Restate the following entries exactly. Keep the pictures out.

-- Opening Marker --

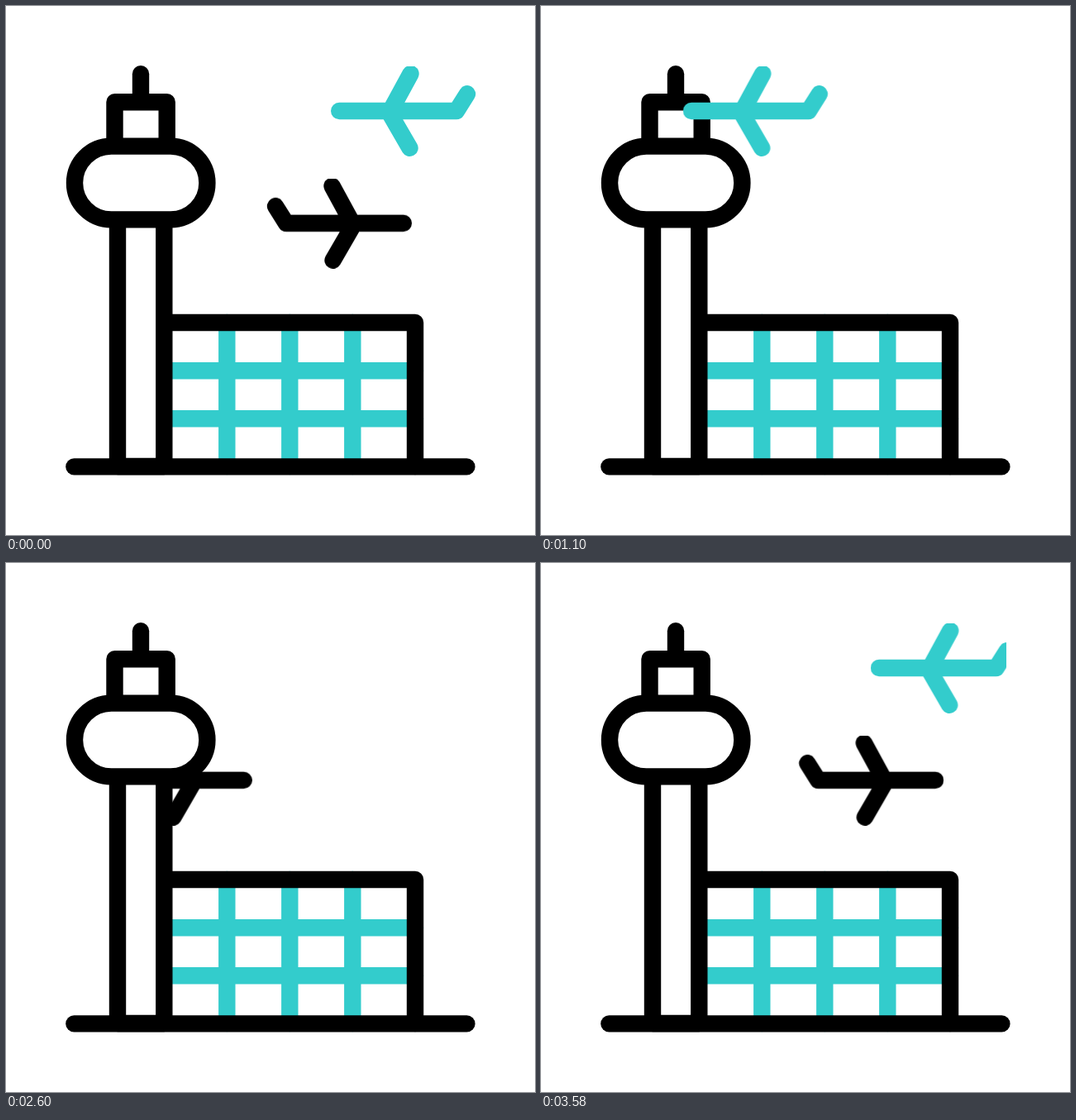
An HTML page for the animation above (3.6 s loop, 640 by 640 pixels).

```html
<!DOCTYPE html>
<html lang="en">
<head>
<meta charset="utf-8">
<title>Airport</title>
<style>
  html, body { margin: 0; width: 100%; height: 100%; overflow: hidden; background: #fff; }
  svg { display: block; width: 100%; height: 100%; }
  .line { fill: none; stroke-width: 20.4; stroke-linecap: round; stroke-linejoin: round; }
  .teal { stroke: #33cccc; }
  .black { stroke: #000; }
  .solid { fill: #fff; }
</style>
</head>
<body>
<svg viewBox="0 0 640 640">
  <defs>
    <path id="plane" d="M403.2 127H545L558 106.3M489.5 82L465 127M462.5 127L488.5 171.8"/>
    <clipPath id="tealOutClip"><rect x="75" y="73" width="565" height="108.8"/></clipPath>
    <clipPath id="tealInClip"><rect x="0" y="73" width="563" height="108.8"/></clipPath>
    <clipPath id="blackOutClip"><rect x="0" y="209" width="563" height="108.6"/></clipPath>
    <clipPath id="blackInClip"><rect x="77" y="209" width="563" height="108.6"/></clipPath>
  </defs>

  <g class="line black">
    <g clip-path="url(#blackOutClip)"><g id="blackOut"><use href="#plane" transform="matrix(-1 0 0 1 884 135.8)"/></g></g>
    <g clip-path="url(#blackInClip)"><g id="blackIn"><use href="#plane" transform="matrix(-1 0 0 1 884 135.8)"/></g></g>
  </g>

  <!-- terminal -->
  <path class="line teal" d="M267.3 383V557M343.3 383V557M419.3 383V557M191 441.2H495M191 499.2H495"/>
  <path class="line black" d="M191.3 383H495V557"/>

  <!-- tower -->
  <path class="line black solid" d="M135 258V557H191.3V258"/>
  <path class="line black" d="M163 82.2V116"/>
  <path class="line black solid" d="M131.5 169V116.3H194.7V169"/>
  <rect class="line black solid" x="83" y="169.6" width="160.4" height="88.8" rx="44.4"/>
  <path class="line black" d="M82.4 557.4H557.4"/>

  <g class="line teal">
    <g clip-path="url(#tealOutClip)"><g id="tealOut"><use href="#plane"/></g></g>
    <g clip-path="url(#tealInClip)"><g id="tealIn"><use href="#plane"/></g></g>
  </g>
</svg>
<script>
  const LOOP = 3600;

  // Horizontal offset at the start and end of the loop; the clips hide the rest.
  const flights = [
    ["tealOut", 0, -723.6],
    ["tealIn", 1069, 0],
    ["blackOut", 0, 864],
    ["blackIn", -696.2, 0]
  ];

  const shift = x => ({ transform: `translateX(${x}px)` });

  for (const [id, from, to] of flights) {
    document.getElementById(id).animate([shift(from), shift(to)], {
      duration: LOOP,
      iterations: Infinity,
      easing: "linear"
    }).startTime = 0;
  }
</script>
</body>
</html>
```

-- Closing Marker --

» **Response to this task**
An HTML page for the animation above (3.6 s loop, 640 by 640 pixels).

```html
<!DOCTYPE html>
<html lang="en">
<head>
<meta charset="utf-8">
<title>Airport</title>
<style>
  html, body { margin: 0; width: 100%; height: 100%; overflow: hidden; background: #fff; }
  svg { display: block; width: 100%; height: 100%; }
  .line { fill: none; stroke-width: 20.4; stroke-linecap: round; stroke-linejoin: round; }
  .teal { stroke: #33cccc; }
  .black { stroke: #000; }
  .solid { fill: #fff; }
</style>
</head>
<body>
<svg viewBox="0 0 640 640">
  <defs>
    <path id="plane" d="M403.2 127H545L558 106.3M489.5 82L465 127M462.5 127L488.5 171.8"/>
    <clipPath id="tealOutClip"><rect x="75" y="73" width="565" height="108.8"/></clipPath>
    <clipPath id="tealInClip"><rect x="0" y="73" width="563" height="108.8"/></clipPath>
    <clipPath id="blackOutClip"><rect x="0" y="209" width="563" height="108.6"/></clipPath>
    <clipPath id="blackInClip"><rect x="77" y="209" width="563" height="108.6"/></clipPath>
  </defs>

  <g class="line black">
    <g clip-path="url(#blackOutClip)"><g id="blackOut"><use href="#plane" transform="matrix(-1 0 0 1 884 135.8)"/></g></g>
    <g clip-path="url(#blackInClip)"><g id="blackIn"><use href="#plane" transform="matrix(-1 0 0 1 884 135.8)"/></g></g>
  </g>

  <!-- terminal -->
  <path class="line teal" d="M267.3 383V557M343.3 383V557M419.3 383V557M191 441.2H495M191 499.2H495"/>
  <path class="line black" d="M191.3 383H495V557"/>

  <!-- tower -->
  <path class="line black solid" d="M135 258V557H191.3V258"/>
  <path class="line black" d="M163 82.2V116"/>
  <path class="line black solid" d="M131.5 169V116.3H194.7V169"/>
  <rect class="line black solid" x="83" y="169.6" width="160.4" height="88.8" rx="44.4"/>
  <path class="line black" d="M82.4 557.4H557.4"/>

  <g class="line teal">
    <g clip-path="url(#tealOutClip)"><g id="tealOut"><use href="#plane"/></g></g>
    <g clip-path="url(#tealInClip)"><g id="tealIn"><use href="#plane"/></g></g>
  </g>
</svg>
<script>
  const LOOP = 3600;

  // Horizontal offset at the start and end of the loop; the clips hide the rest.
  const flights = [
    ["tealOut", 0, -723.6],
    ["tealIn", 1069, 0],
    ["blackOut", 0, 864],
    ["blackIn", -696.2, 0]
  ];

  const shift = x => ({ transform: `translateX(${x}px)` });

  for (const [id, from, to] of flights) {
    document.getElementById(id).animate([shift(from), shift(to)], {
      duration: LOOP,
      iterations: Infinity,
      easing: "linear"
    }).startTime = 0;
  }
</script>
</body>
</html>
```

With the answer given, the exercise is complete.